Yet, there are those other stares. The glares and the not-so-nice stares. More often than not, I choose to believe it is because she is being ornery in true Ellie fashion in a restaurant or grocery store. However, I am not so ignorant to believe that perhaps are few of those stares are because she has Down syndrome. Disabilities come in many forms and my daughter happens to have a syndrome that is visible to the naked eye. Yes, she looks different. She has stunning blue eyes with an upward slant. She has a tiny, doll-like nose and a small mid-face. Her tongue occasionally sticks out and she is floppy, as in low-muscle tone floppy. She also talks predominantly with her hands or screeches. Fortunately, these stares are rare and no one has actually approached us and been rude about us bringing our "special needs child out in public". *GASP*
Now, imagine bringing your family to a restaurant and having the family next to you demand to be seated elsewhere because "special needs kids should be kept in special places". How many people would stand up for that child? For that family? Would you hunker down in your booth and pretend you didn't hear? Would you turn the other way? Or would you offer a smile to the family and child with special needs? Or would you say something to that ignorant family-the one who cannot see the worth of every child?
As said in the news article "The mom praised the waiter and other members of the restaurant staff, “who not only love [my son] for who he is — a customer and little boy with Down syndrome, but stand up for him no matter what.”

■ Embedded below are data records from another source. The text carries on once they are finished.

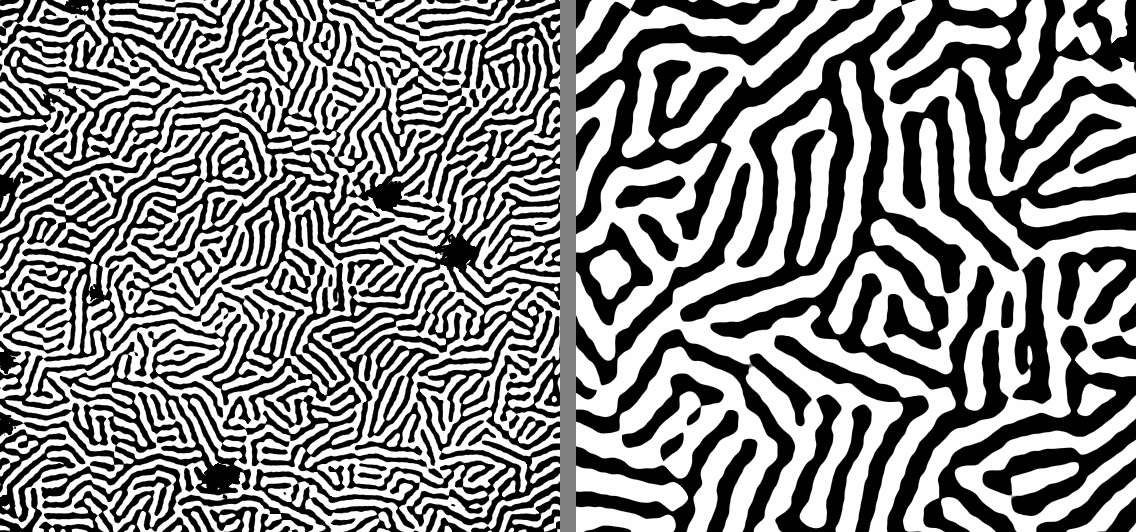
Left: the whole. Right: its middle third, enlarged.
Give the GLSL for this pattern, as a Shadertoy shader.

```glsl
const float TAU = 6.2831853;

struct Wave { vec2 center; vec2 freq; float phase; };

vec2 hash2(vec2 p) {
    vec3 a = fract(p.xyx * vec3(0.1031, 0.1030, 0.0973));
    a += dot(a, a.yzx + 33.33);
    return fract((a.xx + a.yz) * a.zy);
}

float gradDot(vec2 corner, vec2 p) {
    float angle = TAU * hash2(corner + 19.0).x;
    return dot(vec2(cos(angle), sin(angle)), p - corner);
}

float gradientNoise(vec2 p) {
    vec2 i = floor(p), f = p - i;
    vec2 u = f * f * f * (f * (f * 6.0 - 15.0) + 10.0);
    return mix(mix(gradDot(i, p), gradDot(i + vec2(1, 0), p), u.x),
               mix(gradDot(i + vec2(0, 1), p), gradDot(i + vec2(1, 1), p), u.x), u.y);
}

// Stripe direction: flat at the left, upright in the middle, rising at the right
float stripeAngle(vec2 uv) {
    float upright = exp(-pow((uv.x - 0.56) / 0.1, 2.0));
    return mix(0.1, 0.7, uv.x) + 1.2 * upright + 2.2 * gradientNoise(uv * 6.0 + 8.3);
}

// One short wave train per grid cell
Wave cellWave(vec2 cell, float cells) {
    vec2 h = hash2(cell);
    vec2 center = cell + 0.5 + 0.5 * (hash2(cell + 57.0) - 0.5);
    float normal = stripeAngle(center / cells) + 0.25 * TAU + 2.1 * (h.x - 0.5);
    return Wave(center, TAU * 1.95 * vec2(cos(normal), sin(normal)), TAU * h.y);
}

vec2 phasor(Wave w, vec2 p) {
    float a = dot(w.freq, p - w.center) + w.phase;
    return vec2(cos(a), sin(a));
}

// Blend of wave trains whose phases are first aligned with their neighbours
vec2 labyrinth(vec2 p, float cells) {
    Wave waves[25];
    vec2 base = floor(p) - 2.0;
    for (int i = 0; i < 25; i++)
        waves[i] = cellWave(base + vec2(i % 5, i / 5), cells);

    vec2 total = vec2(0.0);
    for (int y = 1; y < 4; y++)
    for (int x = 1; x < 4; x++) {
        Wave w = waves[y * 5 + x];
        vec2 aligned = vec2(0.0);
        for (int j = -1; j < 2; j++)
        for (int i = -1; i < 2; i++) {
            Wave n = waves[(y + j) * 5 + x + i];
            vec2 gap = w.center - n.center;
            aligned += exp(-dot(gap, gap)) * phasor(n, w.center);
        }
        w.phase = atan(aligned.y, aligned.x + 1e-6);
        vec2 d = p - w.center;
        total += pow(max(0.0, 1.0 - dot(d, d) / 1.5625), 3.0) * phasor(w, p);
    }
    return total;
}

// Distance to the nearest of a few ragged dark blots, most of them at the left
float blots(vec2 uv, float aspect) {
    float d = 1.0;
    for (int i = 0; i < 11; i++) {
        vec2 h = hash2(vec2(i, 7));
        vec2 center = vec2(pow(h.x, 4.0) * aspect, (float(i) + h.y) / 11.0);
        d = min(d, length((uv - center) * vec2(0.85, 1.0)) - mix(0.004, 0.03, hash2(vec2(i, 31)).x));
    }
    return d + 0.022 * gradientNoise(uv * 40.0) + 0.012 * gradientNoise(uv * 130.0);
}

void mainImage(out vec4 fragColor, in vec2 fragCoord) {
    vec2 uv = fragCoord / iResolution.y;
    float aspect = iResolution.x / iResolution.y;
    float cells = 24.0;

    // Triangle wave across the stripes; weak spots fade so that line ends stay round
    vec2 z = labyrinth(uv * cells, cells);
    float stripe = asin(clamp(z.x / sqrt(dot(z, z) + 0.012), -1.0, 1.0));

    // Rough edges, and lines that thicken slowly here and there and at the corners
    stripe += 0.13 + 0.35 * gradientNoise(uv * 140.0) + 0.35 * gradientNoise(uv * 4.0);
    stripe -= 0.45 * smoothstep(0.5, 0.8, length(uv - 0.5 * vec2(aspect, 1.0)));

    // Edge distance in pixels, from the local slope
    float slope = length(vec2(dFdx(stripe), dFdy(stripe)));
    float usualSlope = TAU * 1.95 * cells / iResolution.y;
    float edge = stripe / max(slope, 0.4 * usualSlope);

    float blotEdge = blots(uv, aspect) * iResolution.y;
    float light = clamp(0.5 + 0.9 * min(edge, blotEdge), 0.0, 1.0);
    fragColor = vec4(vec3(mix(0.005, 0.995, light)), 1.0);
}
```
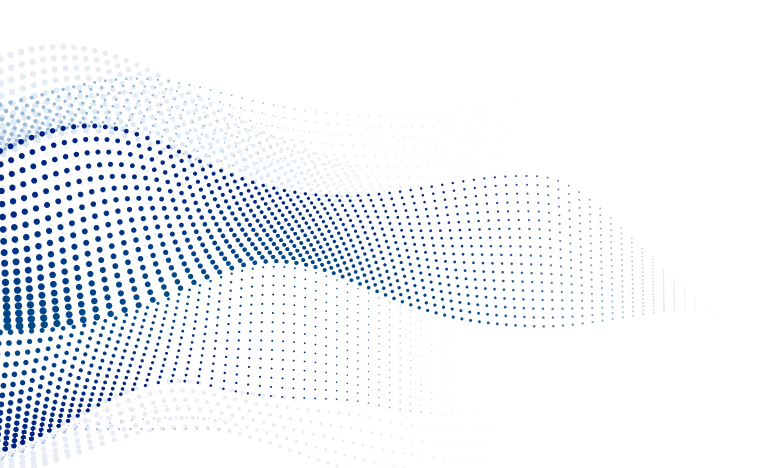
A WebGL 1 fragment shader for this background:

```glsl
precision highp float;
// Halftone ribbons: waving sheets of dots that shrink and fade to the right.
// Each sheet is a lattice stretched between two curved edges; its local
// Jacobian turns lattice offsets into true distances, so the dots stay round.
uniform vec2 u_resolution;

// Colours
const vec3 PAPER = vec3(1.0);
const vec3 NAVY = vec3(0.0, 0.13, 0.50);
const vec3 STEEL = vec3(0.01, 0.29, 0.54);
const vec3 SKY = vec3(0.58, 0.73, 0.86);
const vec3 MIST = vec3(0.91, 0.93, 0.96);
const vec3 ICE = vec3(0.86, 0.91, 0.95);

// Lengths, in units of the canvas height
const float COLUMN_GAP = 0.0225;
const float DIFF_STEP = 0.001;
const float MIN_HEIGHT = 0.02;
const float LEFT_BUNCHING = 0.25;

// Sheet identifiers
const int HAZE = 0;
const int CREST = 1;
const int UNDERTOW = 2;
const int VEIL = 3;
const int TRIM = 4;
const int SKIRT = 5;
const int RIBBON = 6;

float hill(float x, float centre, float width) {
  float t = (x - centre) / width;
  return exp(-t * t);
}

// Edge curves
float ribbonTop(float x) {
  return 0.568 + 0.163 * hill(x, 0.19, 0.30) + 0.056 * hill(x, 1.12, 0.27)
       - 0.25 * smoothstep(1.15, 1.6, x);
}

float ribbonBottom(float x) {
  return 0.30 + 0.142 * hill(x, 0.588, 0.28) + 0.04 * smoothstep(1.14, 1.5, x);
}

float skirtBottom(float x) {
  return 0.186 * hill(x, 0.38, 0.30) + 0.11 * smoothstep(0.45, 0.8, x);
}

float veilTop(float x) {
  return 0.75 + 0.082 * hill(x, 0.29, 0.27) + 0.04 * smoothstep(0.9, 1.15, x);
}

// Upper and lower edge of a sheet at x
vec2 edges(int id, float x) {
  if (id == HAZE) return vec2(veilTop(x), 0.45);
  if (id == CREST) return vec2(0.62 + 0.28 * hill(x, 0.13, 0.42), ribbonTop(x) - 0.01);
  if (id == UNDERTOW) return vec2(skirtBottom(x), -0.05 + 0.138 * hill(x, 0.4, 0.33));
  if (id == VEIL) return vec2(veilTop(x), ribbonTop(x));
  if (id == TRIM) return vec2(skirtBottom(x), min(skirtBottom(x) - 0.02, 0.083));
  if (id == SKIRT) return vec2(ribbonBottom(x) - 0.012, skirtBottom(x));
  return vec2(ribbonTop(x), ribbonBottom(x));
}

// Lattice coordinates: column and row; lean = amount, centre, width
vec2 lattice(int id, vec2 p, float rows, vec3 lean) {
  vec2 edge = edges(id, p.x);
  float v = (edge.x - p.y) / max(edge.x - edge.y, MIN_HEIGHT);
  float column = (p.x - lean.x * hill(p.x, lean.y, lean.z) * v) / COLUMN_GAP;
  float bunch = LEFT_BUNCHING * hill(p.x, 0.05, 0.2);
  float w = clamp(v, 0.0, 1.0);
  return vec2(column, rows * (v + bunch * (w * w * w * w - w)));
}

// Paints one sheet; radii = top and bottom dot radius at the left side
void paintSheet(inout vec3 color, vec2 p, int id, float rows, vec3 lean,
                vec2 radii, float decay, float fadeEnd, vec3 topColor, vec3 bottomColor) {
  vec2 g = lattice(id, p, rows, lean);
  vec2 gx = (lattice(id, p + vec2(DIFF_STEP, 0.0), rows, lean) - g) / DIFF_STEP;
  vec2 gy = (lattice(id, p + vec2(0.0, DIFF_STEP), rows, lean) - g) / DIFF_STEP;
  vec2 cell = floor(g + 0.5);
  vec2 f = g - cell;
  float det = gx.x * gy.y - gy.x * gx.y;
  vec2 offset = vec2(gy.y * f.x - gy.x * f.y, gx.x * f.y - gx.y * f.x) / det;

  float t = cell.y / rows;
  float inside = step(-0.01, t) * step(t, 1.01);
  float radius = mix(radii.x, radii.y, clamp(t, 0.0, 1.0)) * exp(-decay * p.x);
  float size = radius * u_resolution.y;
  float cover = clamp(size - length(offset) * u_resolution.y + 0.5, 0.0, 1.0);
  cover *= min(1.0, 1.5 * size);
  float fade = 1.0 - smoothstep(0.6 * fadeEnd, fadeEnd, p.x);
  color = mix(color, mix(topColor, bottomColor, t), cover * inside * fade);
}

void main() {
  vec2 p = gl_FragCoord.xy / u_resolution.y;
  vec3 color = PAPER;

  // Pale sheets at the back
  paintSheet(color, p, HAZE, 14.0, vec3(0.06, 0.6, 0.5), vec2(0.0025), 0.2, 1.25, MIST, MIST);
  paintSheet(color, p, CREST, 10.0, vec3(0.08, 0.55, 0.35), vec2(0.0072), 1.0, 0.95, MIST, ICE);
  paintSheet(color, p, UNDERTOW, 5.0, vec3(0.04, 0.5, 0.3), vec2(0.0072), 1.1, 1.2, MIST, MIST);

  // Light blue sheets
  paintSheet(color, p, VEIL, 8.0, vec3(-0.06, 0.1, 0.4), vec2(0.0048), 2.2, 0.85, SKY, SKY);
  paintSheet(color, p, TRIM, 4.0, vec3(-0.02, 0.1, 0.3), vec2(0.0012, 0.003), 1.2, 0.6, MIST, SKY);

  // Dark sheets in front
  paintSheet(color, p, SKIRT, 14.0, vec3(-0.06, 0.2, 0.25), vec2(0.0062), 1.9, 1.05, STEEL, NAVY);
  paintSheet(color, p, RIBBON, 17.0, vec3(0.118, 0.58, 0.4), vec2(0.0064, 0.0086), 1.0, 1.56, NAVY, STEEL);

  gl_FragColor = vec4(color, 1.0);
}
```
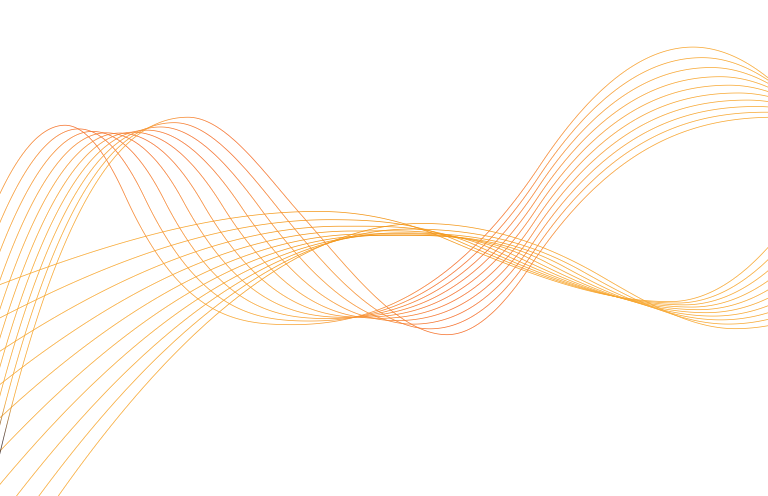
A WebGL 1 fragment shader for this background:

```glsl
precision highp float;
// Two families of thin orange and gold lines that weave as waves across white.
uniform vec2 u_resolution;

const float LINES = 10.0;
const vec2 CANVAS = vec2(768.0, 495.0);
const vec3 GOLD = vec3(0.97, 0.66, 0.20);
const vec3 RED = vec3(0.96, 0.44, 0.18);
const vec3 UMBER = vec3(0.28, 0.22, 0.22);

// Knot (x, y, slope) blended from the first line to the last, with a bow in y.
vec3 knot(vec3 first, vec3 last, float bow, float t) {
  vec3 k = mix(first, last, t);
  k.y += bow * t * (1.0 - t);
  return k;
}

// Cubic Hermite span: height and slope at x, kept only to the right of knot a.
vec2 span(float x, vec3 a, vec3 b, vec2 previous) {
  if (x < a.x) return previous;
  float w = b.x - a.x;
  float u = (x - a.x) / w;
  float v = 1.0 - u;
  float rise = u * u * (3.0 - 2.0 * u);
  float y = mix(a.y, b.y, rise) + w * u * v * (a.z * v - b.z * u);
  float slope = 6.0 * u * v * (b.y - a.y) / w
              + a.z * v * (1.0 - 3.0 * u) + b.z * u * (3.0 * u - 2.0);
  return vec2(y, slope);
}

// Tall wave: crest, trough, then a high crest on the right.
vec2 tallWave(float x, float t) {
  vec3 start = knot(vec3(0.0, 193.0, -2.1), vec3(0.0, 452.0, -4.2), 0.0, t);
  vec3 crest = knot(vec3(65.0, 125.0, 0.0), vec3(188.0, 117.0, 0.0), 46.0, t);
  vec3 fall = knot(vec3(125.0, 195.0, 2.2), vec3(300.0, 213.0, 1.13), 0.0, t);
  vec3 trough = knot(vec3(293.0, 324.0, 0.0), vec3(447.0, 334.0, 0.0), -48.0, t);
  vec3 climb = knot(vec3(540.0, 165.0, -1.5), vec3(530.0, 266.0, -1.5), 0.0, t);
  vec3 summit = knot(vec3(693.0, 47.0, 0.0), vec3(775.0, 117.0, 0.0), 28.0, t);
  vec3 finish = knot(vec3(800.0, 108.0, 1.1), vec3(900.0, 150.0, 0.5), 40.0, t);
  vec2 c = span(x, start, crest, vec2(0.0));
  c = span(x, crest, fall, c);
  c = span(x, fall, trough, c);
  c = span(x, trough, climb, c);
  c = span(x, climb, summit, c);
  return span(x, summit, finish, c);
}

// Low wave: a broad fan from the left that narrows and dips on the right.
vec2 lowWave(float x, float t) {
  vec3 start = knot(vec3(0.0, 284.0, -0.38), vec3(0.0, 583.0, -1.6), 0.0, t);
  vec3 crest = knot(vec3(318.0, 211.0, 0.0), vec3(422.0, 223.0, 0.0), 70.0, t);
  vec3 fall = knot(vec3(440.0, 236.0, 0.42), vec3(600.0, 275.0, 0.58), 0.0, t);
  vec3 trough = knot(vec3(670.0, 301.0, 0.0), vec3(735.0, 328.0, 0.0), -16.0, t);
  vec3 finish = knot(vec3(800.0, 206.0, -1.46), vec3(850.0, 292.0, -0.63), 0.0, t);
  vec2 c = span(x, start, crest, vec2(0.0));
  c = span(x, crest, fall, c);
  c = span(x, fall, trough, c);
  return span(x, trough, finish, c);
}

// Smooth coverage of a thin stroke around a curve of given height and slope.
float stroke(float y, vec2 curve, float pixel) {
  float width = 0.75;
  float d = abs(y - curve.x) / sqrt(1.0 + curve.y * curve.y);
  return clamp((0.5 * (width + pixel) - d) / pixel, 0.0, min(1.0, width / pixel));
}

float bell(float x) {
  return exp(-x * x);
}

void main() {
  vec2 p = gl_FragCoord.xy / u_resolution * CANVAS;
  p.y = CANVAS.y - p.y;
  float pixel = CANVAS.x / u_resolution.x;
  vec3 color = vec3(1.0);

  for (float i = 0.0; i < LINES; i++) {
    float t = i / (LINES - 1.0);

    // Gold fan, slightly deeper where the lines gather
    vec3 gold = mix(GOLD, vec3(0.95, 0.58, 0.08), bell((p.x - 380.0) / 150.0));
    color = mix(color, gold, stroke(p.y, lowWave(p.x, t), pixel));

    // Tall wave, red near the left crest and along the central climb
    float heat = bell((p.x - mix(80.0, 240.0, t)) / 75.0)
               + bell((p.x - 465.0) / 115.0);
    vec3 ink = mix(GOLD, RED, min(heat, 1.0));
    ink = mix(ink, UMBER, t * smoothstep(395.0, 445.0, p.y));
    color = mix(color, ink, stroke(p.y, tallWave(p.x, t), pixel));
  }
  gl_FragColor = vec4(color, 1.0);
}
```
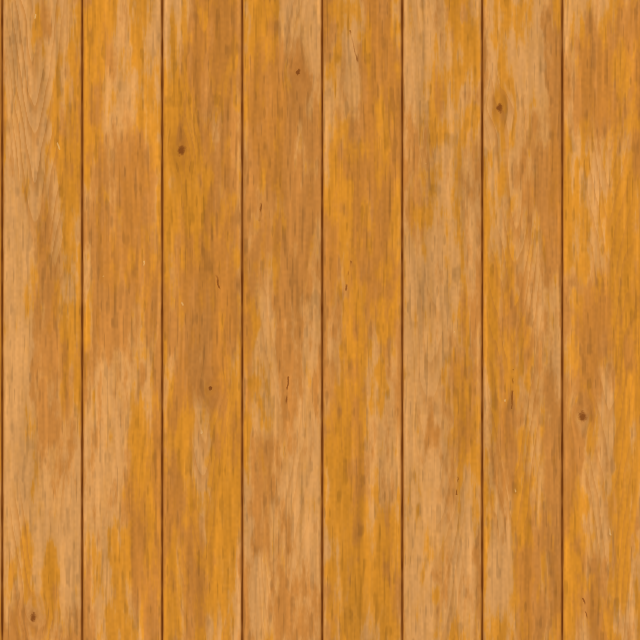
This texture is drawn by a Shadertoy shader. Its source:

```glsl
// Eight upright boards of worn, orange-stained timber with dark seams between them.

const float BOARDS = 8.0;          // boards across the canvas
const float SEAM_SHIFT = 0.0035;   // x of the first seam
const float SEAM_HALF = 0.0012;    // half width of the dark gap
const float BEVEL = 0.0042;        // reach of the shaded board edge
const int KNOTS = 2;               // knot candidates per board
const int MARKS = 3;               // flecks and splits per board

const vec3 STAIN = vec3(0.825, 0.535, 0.160);
const vec3 WORN = vec3(0.825, 0.590, 0.340);
const vec3 TAN = vec3(0.745, 0.475, 0.205);
const vec3 EDGE = vec3(0.630, 0.380, 0.150);
const vec3 GAP = vec3(0.410, 0.205, 0.060);
const vec3 KNOT = vec3(0.480, 0.255, 0.090);
const vec3 FLECK = vec3(0.900, 0.720, 0.480);

float hash(vec2 p) {
    vec3 q = fract(vec3(p.xyx) * 0.1031);
    q += dot(q, q.yzx + 33.33);
    return fract((q.x + q.y) * q.z);
}

float noise(vec2 p) {
    vec2 i = floor(p), f = fract(p);
    f = f * f * (3.0 - 2.0 * f);
    return mix(mix(hash(i), hash(i + vec2(1, 0)), f.x),
               mix(hash(i + vec2(0, 1)), hash(i + vec2(1, 1)), f.x), f.y);
}

float fbm(vec2 p) {
    float sum = 0.0, amp = 0.533;
    for (int i = 0; i < 4; i++) {
        sum += amp * noise(p);
        p = p * 2.03 + 19.7;
        amp *= 0.5;
    }
    return sum;
}

float segmentDistance(vec2 p, vec2 a, vec2 b) {
    vec2 pa = p - a, ba = b - a;
    return length(pa - ba * clamp(dot(pa, ba) / dot(ba, ba), 0.0, 1.0));
}

void mainImage(out vec4 fragColor, in vec2 fragCoord) {
    vec2 uv = fragCoord / iResolution.xy;
    float pixel = 1.0 / iResolution.x;

    // Board number, and position within the board in canvas units
    float across = (uv.x - SEAM_SHIFT) * BOARDS;
    float id = mod(floor(across), BOARDS);
    vec2 p = vec2(fract(across) / BOARDS, uv.y);
    vec2 seed = vec2(id * 17.3 + 4.0, id * 9.1 + 2.0);

    // Knots bend the grain around them
    float knot = 0.0, halo = 0.0, bend = 0.0;
    for (int i = 0; i < KNOTS; i++) {
        vec2 key = seed + float(i) * 31.7;
        float present = step(0.5, hash(key));
        vec2 centre = vec2(mix(0.2, 0.8, hash(key + 1.3)) / BOARDS, hash(key + 2.9));
        vec2 d = (p - centre) * vec2(1.0, 0.7);
        float r = length(d) + 0.009 * (fbm(p * 130.0) - 0.5);
        float size = mix(0.002, 0.005, hash(key + 5.1));
        float reach = exp(-dot(d, d) / 0.0004);
        bend += present * d.x * reach * 0.7;
        halo += present * reach * fbm(p * vec2(120.0, 70.0));
        knot = max(knot, present * (1.0 - smoothstep(size * 0.3, size * 1.5, r)));
    }

    // Grain: ragged worn flakes, streaks, fibres and short pores
    vec2 g = vec2(p.x - bend + 0.006 * (noise(vec2(p.x * 20.0, p.y * 5.0) + seed) - 0.5), p.y);
    float fibre = noise(g * vec2(260.0, 22.0) + seed);
    float pore = smoothstep(0.66, 0.92, noise(g * vec2(250.0, 38.0) + seed * 4.7));
    float streak = fbm(g * vec2(95.0, 6.0) + seed * 1.7);
    float patches = fbm(g * vec2(34.0, 5.5) + seed * 2.3);
    float ragged = fbm(g * vec2(120.0, 32.0) + seed * 5.3);
    float shade = fbm(g * vec2(24.0, 5.0) + seed * 3.1);
    float speckle = noise(uv * vec2(256.0, 200.0));

    // Thin arched growth lines, stronger on some boards
    float q = g.x * BOARDS - mix(0.4, 0.6, hash(seed + 7.7));
    float arch = g.y - 0.8 * sqrt(q * q + 0.006) + 0.22 * fbm(g * vec2(22.0, 4.0) + seed);
    float cycle = fract(arch * 15.0);
    float ring = smoothstep(0.35, 0.9, cycle) * (1.0 - smoothstep(0.9, 1.0, cycle));
    float archAmount = mix(0.1, 0.75, hash(seed + 3.3)) * (1.0 - smoothstep(0.2, 0.45, abs(q)));
    archAmount *= smoothstep(0.3, 0.6, noise(g * vec2(25.0, 7.0) + seed * 6.1));

    // Timber colour
    float boardWear = 0.14 * (hash(seed + 11.9) - 0.5);
    float flake = 0.55 * patches + 0.20 * streak + 0.25 * ragged + boardWear;
    float wear = 0.55 * smoothstep(0.45, 0.54, flake) + 0.45 * smoothstep(0.34, 0.66, flake);
    vec3 color = mix(STAIN, WORN, wear);
    float brown = 0.7 * shade + 0.3 * ragged;
    color = mix(color, TAN, 0.8 * smoothstep(0.46, 0.62, brown));
    color = mix(color, TAN * 0.97, 0.75 * ring * archAmount);
    color *= 1.0 + 0.09 * (fibre - 0.5) + 0.20 * (streak - 0.5) + 0.05 * (speckle - 0.5);
    color *= 1.015 - 0.09 * pore;
    color *= 1.0 + 0.06 * (hash(seed + 21.0) - 0.5);
    color = mix(color, EDGE, clamp(halo, 0.0, 1.0) * 0.6);
    color = mix(color, KNOT, knot * 0.8);

    // Broken hairline splits and small pale flecks
    for (int i = 0; i < MARKS; i++) {
        vec2 key = seed + float(i) * 13.9 + 50.0;
        vec2 start = vec2(mix(0.2, 0.8, hash(key)) / BOARDS, hash(key + 1.7));
        float pale = step(0.45, hash(key + 4.4));
        float span = mix(0.025, 0.065, hash(key + 6.2)) * mix(1.0, 0.15, pale);
        vec2 end = start + span * vec2(0.6 * (hash(key + 8.5) - 0.5), 1.0);
        float d = segmentDistance(p + vec2(0.005 * (fbm(p * 90.0) - 0.5), 0.0), start, end);
        float line = 1.0 - smoothstep(0.0002, 0.0006 + pixel, d);
        line *= smoothstep(0.35, 0.75, noise(p * vec2(120.0, 90.0) + key));
        color = mix(color, mix(KNOT, FLECK, pale), 0.65 * line);
    }

    // Lit lips and uneven dark gaps
    float edge = min(p.x, 1.0 / BOARDS - p.x);
    float seamId = floor(across + 0.5);
    float lip = exp(-pow((edge - 0.0065) / 0.0018, 2.0));
    color *= 1.0 + 0.06 * lip * noise(vec2(seamId * 3.0 + sign(p.x - 0.06), uv.y * 15.0));
    float soft = 1.0 - smoothstep(SEAM_HALF, BEVEL, edge);
    color = mix(color, EDGE, soft * mix(0.5, 1.0, noise(vec2(seamId * 9.0, uv.y * 55.0))));
    float gapHalf = SEAM_HALF * mix(0.6, 1.5, fbm(vec2(seamId * 7.0, uv.y * 30.0)));
    float gap = 1.0 - smoothstep(gapHalf - 0.5 * pixel, gapHalf + 0.6 * pixel, edge);
    color = mix(color, GAP, gap * mix(0.6, 1.0, noise(vec2(seamId * 5.0, uv.y * 60.0))));

    fragColor = vec4(clamp(color, 0.0, 1.0), 1.0);
}
```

Waiter Praised for Refusing to Serve Family Who Insults Child With Down Syndrome